Brief
Include in the output exactly the lines from the opening of the data through the line containing "var(--zone); stroke: var(--ink);", and nothing more.

──────

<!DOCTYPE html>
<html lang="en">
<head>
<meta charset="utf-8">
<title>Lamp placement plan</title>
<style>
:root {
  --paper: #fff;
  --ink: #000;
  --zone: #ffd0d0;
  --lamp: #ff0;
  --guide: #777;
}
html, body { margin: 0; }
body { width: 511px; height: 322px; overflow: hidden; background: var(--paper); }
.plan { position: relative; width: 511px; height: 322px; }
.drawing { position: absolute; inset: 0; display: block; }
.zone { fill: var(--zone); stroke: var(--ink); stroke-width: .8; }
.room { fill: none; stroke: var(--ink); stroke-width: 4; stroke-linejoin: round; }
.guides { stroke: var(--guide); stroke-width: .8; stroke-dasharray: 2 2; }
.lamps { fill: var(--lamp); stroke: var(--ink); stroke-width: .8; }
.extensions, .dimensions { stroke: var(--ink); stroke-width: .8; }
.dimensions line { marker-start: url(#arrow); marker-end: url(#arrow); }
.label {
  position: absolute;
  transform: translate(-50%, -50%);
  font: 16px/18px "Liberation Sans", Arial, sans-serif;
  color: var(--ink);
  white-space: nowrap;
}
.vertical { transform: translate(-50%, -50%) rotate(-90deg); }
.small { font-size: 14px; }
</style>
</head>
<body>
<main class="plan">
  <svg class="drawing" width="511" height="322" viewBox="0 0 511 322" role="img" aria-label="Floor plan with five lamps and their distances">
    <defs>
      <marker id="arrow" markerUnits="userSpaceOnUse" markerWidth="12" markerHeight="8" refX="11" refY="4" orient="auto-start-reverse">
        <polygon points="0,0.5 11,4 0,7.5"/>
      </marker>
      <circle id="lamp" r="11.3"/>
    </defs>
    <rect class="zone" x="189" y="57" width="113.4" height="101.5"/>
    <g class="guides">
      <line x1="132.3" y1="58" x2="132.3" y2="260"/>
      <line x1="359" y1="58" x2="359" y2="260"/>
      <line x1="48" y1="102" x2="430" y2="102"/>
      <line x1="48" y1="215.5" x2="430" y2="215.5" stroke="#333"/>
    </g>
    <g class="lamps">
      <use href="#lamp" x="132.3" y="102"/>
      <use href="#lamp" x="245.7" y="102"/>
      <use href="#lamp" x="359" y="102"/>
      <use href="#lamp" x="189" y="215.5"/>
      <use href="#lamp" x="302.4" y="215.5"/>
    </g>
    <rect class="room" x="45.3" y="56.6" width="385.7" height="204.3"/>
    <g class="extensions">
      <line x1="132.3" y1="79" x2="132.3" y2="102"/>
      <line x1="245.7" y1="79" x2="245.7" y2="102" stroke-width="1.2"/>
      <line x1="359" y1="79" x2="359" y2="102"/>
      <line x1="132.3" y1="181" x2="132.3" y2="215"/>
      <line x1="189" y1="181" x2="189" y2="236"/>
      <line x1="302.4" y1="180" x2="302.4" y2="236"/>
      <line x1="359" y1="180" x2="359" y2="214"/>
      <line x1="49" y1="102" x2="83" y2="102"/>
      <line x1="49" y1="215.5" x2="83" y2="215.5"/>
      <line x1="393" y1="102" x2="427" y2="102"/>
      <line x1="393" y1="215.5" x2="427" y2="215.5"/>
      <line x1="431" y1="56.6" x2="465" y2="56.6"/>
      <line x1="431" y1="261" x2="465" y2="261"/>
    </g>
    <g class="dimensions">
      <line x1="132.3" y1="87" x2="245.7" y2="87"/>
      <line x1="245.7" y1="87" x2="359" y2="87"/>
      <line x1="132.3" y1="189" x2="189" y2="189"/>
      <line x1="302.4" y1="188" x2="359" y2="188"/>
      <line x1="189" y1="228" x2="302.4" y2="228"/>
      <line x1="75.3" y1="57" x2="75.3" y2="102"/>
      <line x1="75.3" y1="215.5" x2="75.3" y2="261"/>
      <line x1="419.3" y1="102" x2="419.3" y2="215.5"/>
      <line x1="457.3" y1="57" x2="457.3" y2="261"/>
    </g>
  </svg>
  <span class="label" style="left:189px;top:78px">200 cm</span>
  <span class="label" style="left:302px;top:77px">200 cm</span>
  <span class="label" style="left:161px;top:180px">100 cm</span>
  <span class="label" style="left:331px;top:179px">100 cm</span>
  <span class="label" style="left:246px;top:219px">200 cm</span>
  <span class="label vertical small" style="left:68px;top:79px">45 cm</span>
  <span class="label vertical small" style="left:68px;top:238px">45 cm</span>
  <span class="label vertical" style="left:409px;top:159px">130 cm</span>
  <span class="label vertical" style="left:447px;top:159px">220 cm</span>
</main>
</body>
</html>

──────

Written solution
<!DOCTYPE html>
<html lang="en">
<head>
<meta charset="utf-8">
<title>Lamp placement plan</title>
<style>
:root {
  --paper: #fff;
  --ink: #000;
  --zone: #ffd0d0;
  --lamp: #ff0;
  --guide: #777;
}
html, body { margin: 0; }
body { width: 511px; height: 322px; overflow: hidden; background: var(--paper); }
.plan { position: relative; width: 511px; height: 322px; }
.drawing { position: absolute; inset: 0; display: block; }
.zone { fill: var(--zone); stroke: var(--ink); stroke-width: .8; }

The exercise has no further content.